“The Democrats have to take care of their own base and focus on what’s most important: the economy, jobs, foreign policy and the environment.”
The AP/CBS News poll also showed a narrowing of the divide between Trump and Clinton, with 48 percent of those polled saying they had an unfavorable view of Trump, down from 56 percent in August.
The same survey found Clinton with a slight edge among independents, 47 percent to 39 percent.
The president has been focusing on a range of policies that he says will boost the economy while lowering taxes for the wealthy. “
It’s not that Clinton has not made a mistake on this, but she’s been very weak on the economy and the deficit, which are important issues for voters.”
The president has been focusing on a range of policies that he says will boost the economy while lowering taxes for the wealthy.

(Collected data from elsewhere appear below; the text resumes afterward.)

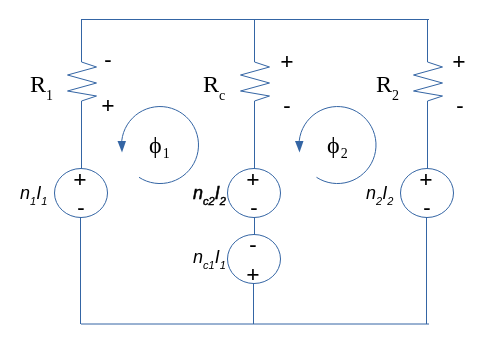
<!DOCTYPE html>
<html lang="en">
<head>
<meta charset="utf-8">
<title>Magnetic circuit diagram</title>
<style>
:root { --wire: #3465a4; --ink: #000; --paper: #fff; }
* { box-sizing: border-box; }
html, body { margin: 0; overflow: hidden; background: var(--paper); }
.circuit { position: relative; width: 487px; height: 344px; overflow: hidden; color: var(--ink); }
.wiring { position: absolute; inset: 0; display: block; fill: none; stroke: var(--wire); stroke-width: 1; }
.wiring .arrowhead { fill: var(--wire); stroke: none; }
.label, .sign { position: absolute; line-height: 1; white-space: nowrap; }
.label sub { line-height: 0; vertical-align: baseline; position: relative; }
.symbol { font: 24px/1 "Liberation Serif", serif; }
.symbol sub { font-size: 14px; top: 8px; }
.flux sub { top: 5px; left: 1px; }
.source { font: italic 18px/1 "Liberation Sans", sans-serif; }
.source sub { font-size: 11px; top: 6px; }
.strong { -webkit-text-stroke: 0.5px var(--ink); }
.sign { font: 22px/1 "Liberation Sans", sans-serif; transform: translate(-50%, -50%); -webkit-text-stroke: 0.2px var(--ink); }
.minus { margin-top: -2px; }
</style>
</head>
<body>
<main class="circuit">
  <svg class="wiring" width="487" height="344" viewBox="0 0 487 344" aria-hidden="true">
    <defs>
      <path id="resistor-branch" d="M0 19.5V62L15 67L-14 75L15 83L-14 91L15 96L0 101V168"/>
      <ellipse id="source-ring" rx="26.5" ry="24.5"/>
      <g id="flux-loop">
        <path d="M-38.5 0A38.5 38.5 0 1 1 -21 32.3"/>
        <path class="arrowhead" d="M-42.5 -4H-34L-38 7.5Z"/>
      </g>
    </defs>
    <path d="M81 19.5H429M81 324H429"/>
    <use href="#resistor-branch" x="81.5"/>
    <use href="#resistor-branch" x="254.5"/>
    <use href="#resistor-branch" x="427.5"/>
    <path d="M80.5 217V324M254.5 217V235M253.5 283V324M426.5 217V324"/>
    <use href="#source-ring" x="81" y="193"/>
    <use href="#source-ring" x="254" y="193"/>
    <use href="#source-ring" x="254" y="259"/>
    <use href="#source-ring" x="427" y="193"/>
    <use href="#flux-loop" x="160" y="145"/>
    <use href="#flux-loop" x="337.5" y="145"/>
  </svg>

  <span class="label symbol" style="left:30px;top:72px">R<sub>1</sub></span>
  <span class="label symbol" style="left:203px;top:72px">R<sub>c</sub></span>
  <span class="label symbol" style="left:376px;top:72px">R<sub>2</sub></span>

  <span class="label symbol flux" style="left:149px;top:133px">ϕ<sub>1</sub></span>
  <span class="label symbol flux" style="left:327px;top:133px">ϕ<sub>2</sub></span>

  <span class="label source" style="left:20px;top:184px">n<sub>1</sub>I<sub>1</sub></span>
  <span class="label source strong" style="left:193px;top:184px">n<sub>c2</sub>I<sub>2</sub></span>
  <span class="label source" style="left:193px;top:248px">n<sub>c1</sub>I<sub>1</sub></span>
  <span class="label source" style="left:366px;top:184px">n<sub>2</sub>I<sub>2</sub></span>

  <span class="sign minus" style="left:108px;top:62px">-</span>
  <span class="sign" style="left:108px;top:106px">+</span>
  <span class="sign" style="left:287px;top:62px">+</span>
  <span class="sign minus" style="left:287px;top:108px">-</span>
  <span class="sign" style="left:459px;top:62px">+</span>
  <span class="sign minus" style="left:460px;top:108px">-</span>

  <span class="sign" style="left:80px;top:180px">+</span>
  <span class="sign minus" style="left:81px;top:210px">-</span>
  <span class="sign" style="left:253px;top:180px">+</span>
  <span class="sign minus" style="left:254px;top:210px">-</span>
  <span class="sign minus" style="left:253px;top:247px">-</span>
  <span class="sign" style="left:253px;top:275px">+</span>
  <span class="sign" style="left:426px;top:180px">+</span>
  <span class="sign minus" style="left:427px;top:210px">-</span>
</main>
</body>
</html>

In August, Trump announced that he would slash the corporate tax rate from 35 percent to 15 percent, cut the estate tax from $11 million to $5.8 million, and put a $1 trillion trust fund into the federal government to help the unemployed and those on disability.
He also signed legislation that would allow Americans to keep their existing insurance plans and make changes to the tax code.
Trump has called the tax cuts and changes to Obamacare “Obamacare Lite,” saying they would lead to the end of the Affordable Care Act.
He said the repeal of the ACA would be easier if it was implemented in stages, but would cost the government $1.6 trillion.
“Obamaballs,” he tweeted in August, referencing the names of bills that he said were being written and signed into law to replace the ACA.
The AP poll found that Clinton’s support has also dropped among Republicans.
A month ago, 45 percent of Republicans said they had a favorable view of Clinton, but now just 37 percent do, the poll shows.
In October, 54 percent of Democrats said they did, while just 33 percent now have a favorable opinion of the president.
The poll also shows Clinton with support from Democrats in the suburbs, with a 56 percent support rating, the most favorable rating among the groups polled.
A majority of Democrats who live in suburban areas say they like the way Clinton is handling the economy.
Trump, however, has seen his support among white voters, a group that has not been a strong source of support for him in the past.
His support has dropped from 58 percent support in the suburban areas in October, to 36 percent now.
Brown said he thinks that will continue to be a major problem for Trump, who is seen by white voters as not caring about them, and thus unlikely to appeal to them.
“He has a hard time appealing to them,” Brown said of Trump’s recent struggles with white voters.
“This is why he has struggled to do well with white women and Hispanics.”
In addition to the recent drop in Trump’s support among whites, Clinton has also seen a drop in her support among African-Americans, who are largely concentrated in the south.
Clinton has lost support from more than a third of African-American voters in recent months, with 45 percent saying they have an unfavorable opinion of her.
The new poll also has a slight boost for Trump among white evangelical Protestants, with 57 percent of them saying they are favorable toward him.
In July, only 43 percent of white evangelicals said they approved of Trump.
This is down from 45 percent in